Though the Irish retained several exciting young backs, including James Aldridge, Thomas would have a major edge in experience (34 games, 101 carries, 351 yards) if he returned. He also wasn't sure how NFL scouts would view him.
"I was kind of like a jack-of-all-trades last year," he said. "I didn't know if they would want to pick me up as a running back, a linebacker, a safety. Who knows? I just wanted to go out one more year and really focus on one position."
Admitting that Walker was rarely challenged the last few seasons, Thomas welcomes a tightly contested race.
"He's brought toughness and competitiveness to that other side of the ball," Weis said. "Although he would like to have the ball in his hands all the time, he's made the whole group better by how hard he works."
Thomas has assumed the hybrid role of competitor-mentor for the other backs.
"You know who to ask," Aldridge said. "You know exactly where to go. We look for him for leadership. But when he comes to [compete], it's fair game.
"There's not really a featured back right now, as far as I know. Everything seems to be open."
With the departure of Walker, primarily a finesse runner, Notre Dame will use more of a straight-ahead rushing attack, which plays to the strengths of its backs, particularly Thomas. Though Thomas didn't touch the ball often last season, his most memorable carry -- and most telling -- was a 1-yard touchdown on fourth down against Penn State.

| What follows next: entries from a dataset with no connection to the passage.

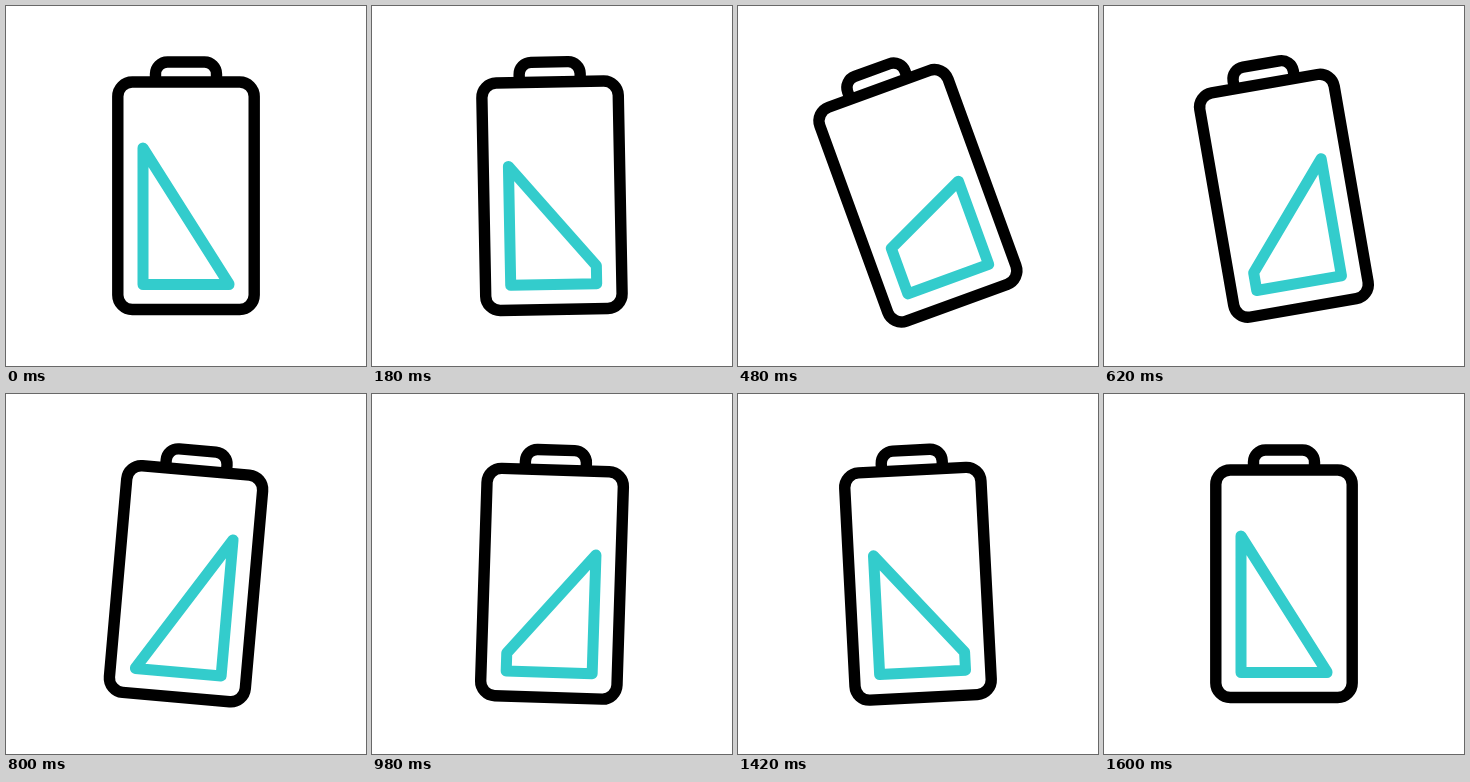
An HTML page that plays this animation: 360x360 px, repeating every 1620 ms.

```html
<!DOCTYPE html>
<html lang="en">
<head>
<meta charset="utf-8">
<title>Battery</title>
<style>
  html, body { margin: 0; width: 100%; height: 100%; overflow: hidden; background: #fff; }
  svg { display: block; width: 100vw; height: 100vh; }
</style>
</head>
<body>
<svg viewBox="0 0 360 360">
  <g id="battery" fill="none" stroke="#000" stroke-width="11.4" stroke-linejoin="round">
    <path d="M149.5 76V68a12 12 0 0 1 12-12h37a12 12 0 0 1 12 12v8"/>
    <rect x="111.8" y="76" width="136.4" height="227.5" rx="14.5"/>
    <path id="liquid" stroke="#3cc" stroke-width="11"/>
  </g>
</svg>
<script>
  const LOOP = 1620, STEP = 20, SWEEP = 800;
  const battery = document.getElementById('battery');
  const liquid = document.getElementById('liquid');

  // [time in ms, angle in degrees]
  const swing = [[0, 0], [130, 0], [480, -20], [800, 5], [1280, -5], [1600, 0]];

  const ease = u => u * u * (3 - 2 * u);

  function angleAt(t) {
    const i = swing.findIndex(([time]) => time > t);
    if (i < 0) return 0;
    const [t0, a0] = swing[i - 1], [t1, a1] = swing[i];
    return a0 + (a1 - a0) * ease((t - t0) / (t1 - t0));
  }

  // The surface tips fully to one side and back around a constant mean level.
  function tiltAt(t) {
    const u = t / SWEEP;
    return 68 * (1 - 2 * ease(u < 1 ? u : 2 - u));
  }

  function draw(now) {
    const t = Math.min(Math.floor(now % LOOP / STEP) * STEP, 2 * SWEEP);
    const tilt = tiltAt(t);
    battery.setAttribute('transform', `rotate(${angleAt(t)} 180 190)`);
    liquid.setAttribute('d', `M137 ${210 - tilt}L223 ${210 + tilt}V278.5H137Z`);
  }

  const start = performance.now();
  function frame() {
    draw(performance.now() - start);
    requestAnimationFrame(frame);
  }
  frame();
</script>
</body>
</html>
```
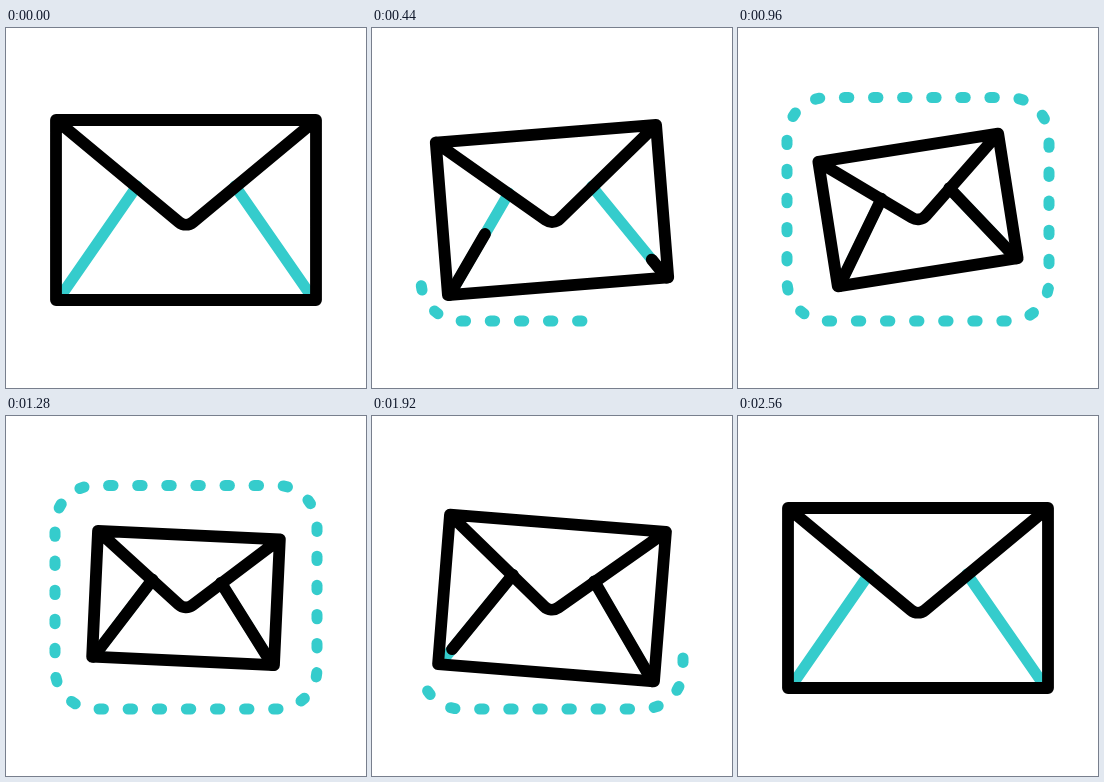
These frames come from a looping animation (360 px wide and 360 px high, 2.6 s). An HTML page with a canvas:

```html
<!DOCTYPE html>
<html lang="en">
<head>
<meta charset="utf-8">
<title>Envelope</title>
<style>
  html, body { margin: 0; width: 100%; height: 100%; overflow: hidden; background: #fff; }
  canvas { display: block; width: 360px; height: 360px; }
</style>
</head>
<body>
<canvas id="stage"></canvas>
<script>
const LOOP = 2600, STEP = 40, HOLD = 120;
const BLACK = '#000', CYAN = '#35cccc';
const LINE = 11.8;
const CENTER = { x: 180, y: 182 };
const TRAIL = { left: 49, right: 311, top: 69.5, bottom: 293, r: 40, pitch: 29.1, count: 31, reach: 945 };

const canvas = document.getElementById('stage');
const ctx = canvas.getContext('2d');
const ratio = window.devicePixelRatio || 1;
canvas.width = canvas.height = 360 * ratio;
ctx.scale(ratio, ratio);
ctx.lineCap = ctx.lineJoin = 'round';

const progress = (t, from, to) => Math.min(1, Math.max(0, (t - from) / (to - from)));
const smooth = (t, from, to) => {
  const u = progress(t, from, to);
  return u * u * (3 - 2 * u);
};
const cubic = (t, from, to) => {
  const u = progress(t, from, to);
  return u < 0.5 ? 4 * u ** 3 : 1 - 4 * (1 - u) ** 3;
};
const mix = (a, b, u) => ({ x: a.x + (b.x - a.x) * u, y: a.y + (b.y - a.y) * u });

function keyed(t, keys) {
  let value = keys[0][1];
  for (let i = 1; i < keys.length; i++) {
    const [t0, v0] = keys[i - 1], [t1, v1] = keys[i];
    if (t >= t0) value = v0 + (v1 - v0) * progress(t, t0, t1);
  }
  return value;
}

function line(a, b, color, width = LINE) {
  ctx.strokeStyle = color;
  ctx.lineWidth = width;
  ctx.beginPath();
  ctx.moveTo(a.x, a.y);
  ctx.lineTo(b.x, b.y);
  ctx.stroke();
}

// Point on the rounded frame, counter-clockwise from the lower left corner.
function trailPoint(distance) {
  const { left, right, top, bottom, r } = TRAIL;
  const w = right - left - 2 * r, h = bottom - top - 2 * r, arc = r * Math.PI / 2;
  const total = 2 * (w + h) + 4 * arc;
  let d = (distance + r * Math.PI / 18) % total;
  if (d < 0) d += total;
  const corners = [
    [left + r, bottom - r, w], [right - r, bottom - r, h],
    [right - r, top + r, w], [left + r, top + r, h]
  ];
  for (let i = 0; i < 4; i++) {
    const [cx, cy, side] = corners[i];
    const angle = Math.PI - i * Math.PI / 2;
    if (d <= arc) {
      const a = angle - d / r;
      return { x: cx + r * Math.cos(a), y: cy + r * Math.sin(a) };
    }
    d -= arc;
    if (d <= side) {
      const a = angle - Math.PI / 2;
      return {
        x: cx + r * Math.cos(a) + d * Math.sin(a),
        y: cy + r * Math.sin(a) - d * Math.cos(a)
      };
    }
    d -= side;
  }
}

function drawTrail(t) {
  const start = keyed(t, [[440, 0], [960, 29.2], [1280, 33], [1600, 38.5], [1920, 18.5], [2360, 0]]);
  const end = TRAIL.reach * (cubic(t, 30, 1140) - cubic(t, 1224, 2469));
  if (end < 2 + (t < 1224 ? 2 : 0)) return;
  for (let k = 0; k < TRAIL.count; k++) {
    const d = start + k * TRAIL.pitch;
    if (d > end) break;
    line(trailPoint(d - 2.2), trailPoint(d + 2.2), CYAN, 11);
  }
}

function drawFold(corner, inner, from, to) {
  line(corner, inner, CYAN, 11);
  if (to > from) line(mix(corner, inner, from), mix(corner, inner, to), BLACK);
}

function drawEnvelope(t) {
  const scale = 1 - 0.3 * (cubic(t, 70, 810) - cubic(t, 1550, 2320));
  const degrees = -9.1 * cubic(t, 70, 810) + 17.3 * cubic(t, 850, 1605) - 8.2 * cubic(t, 1550, 2320);
  const cos = scale * Math.cos(degrees * Math.PI / 180);
  const sin = scale * Math.sin(degrees * Math.PI / 180);
  const place = (x, y) => ({ x: CENTER.x + x * cos - y * sin, y: CENTER.y + x * sin + y * cos });

  const tl = place(-130, -90), tr = place(130, -90);
  const br = place(130, 90), bl = place(-130, 90);
  const tip = place(0, 18);

  drawFold(place(-128, 90), place(-49, -24), smooth(t, 1800, 2260), smooth(t, 180, 640));
  drawFold(place(128, 90), place(49, -24), smooth(t, 1940, 2340), smooth(t, 320, 740));

  ctx.strokeStyle = BLACK;
  ctx.lineWidth = LINE;
  ctx.beginPath();
  ctx.moveTo(tl.x, tl.y);
  for (const p of [tr, br, bl]) ctx.lineTo(p.x, p.y);
  ctx.closePath();
  ctx.moveTo(tl.x, tl.y);
  ctx.arcTo(tip.x, tip.y, tr.x, tr.y, 11);
  ctx.lineTo(tr.x, tr.y);
  ctx.stroke();
}

function draw(now) {
  let t = Math.floor((now % LOOP) / STEP) * STEP;
  if (t < HOLD) t = 0;
  ctx.fillStyle = '#fff';
  ctx.fillRect(0, 0, 360, 360);
  drawTrail(t);
  drawEnvelope(t);
}

let origin = null;
function tick(now) {
  if (origin === null) origin = now;
  draw(Math.max(0, now - origin));
  requestAnimationFrame(tick);
}
draw(0);
requestAnimationFrame(tick);
</script>
</body>
</html>
```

After gaining 43 yards on a fake punt to give the Irish first-and-goal, Thomas zoomed left and plowed Penn State's Justin King, dislodging the cornerback's helmet on his way to the end zone. Thomas, who grew up near Pittsburgh in Washington, Pa., and had dissed his state school the night before at Notre Dame's pep rally, called the game and the hit "personal."
"I just wanted to let him know that I'm from Pittsburgh, too," he said.
Needless to say, Notre Dame's commitment to smashmouth ball sits well with Thomas, whose freakish offseason conditioning has spilled over to others this spring.
"He's such a fine-tuned athlete, everything he does is at full speed," running backs coach Michael Haywood said. "Now all the other guys are picking it up to compete with him. We have a lot more physical, downhill runs than we've had in the past. You have to do what your players can do."
"You need a guy with some experience, a guy with that swagger, a guy that knows what he's doing, that doesn't question himself, that can point things out to the younger guys. That's important, and Travis fills that role."
-- Notre Dame's center John Sullivan
Thomas rushed for 248 yards and five touchdowns as Walker's backup in 2005, but after the season, speculation surfaced regarding a position switch. There was no need for Weis' "best 11 players on the field" speech; Thomas, despite less-than-ideal size (6-foot, 210 pounds), willingly moved to linebacker.
In high school, he had played strong safety and outside linebacker in addition to running back. And aside from his junior year, when Washington High staged weekly blowouts on its way to an undefeated Class AA state championship, Thomas was always on the field.
"We didn't have the numbers like a lot of bigger schools where people play one side of the ball," Thomas said. "So we had to get used to playing everything. That was just something I carried over."
Thomas' versatility remains a weapon on special teams, the area he represented as a captain last year, but his head and heart rest firmly with the offense.
"I'm used to seeing him back there, so it's a good thing," Sullivan said. "You need a guy with some experience, a guy with that swagger, a guy that knows what he's doing, that doesn't question himself, that can point things out to the younger guys.
"That's important, and Travis fills that role."
Will Thomas finally take center stage this fall?
"Travis is a great talent, so we'll see," Sullivan said, smiling. "Time will tell."
Adam Rittenberg covers college football for the Arlington Heights (Ill.) Daily Herald.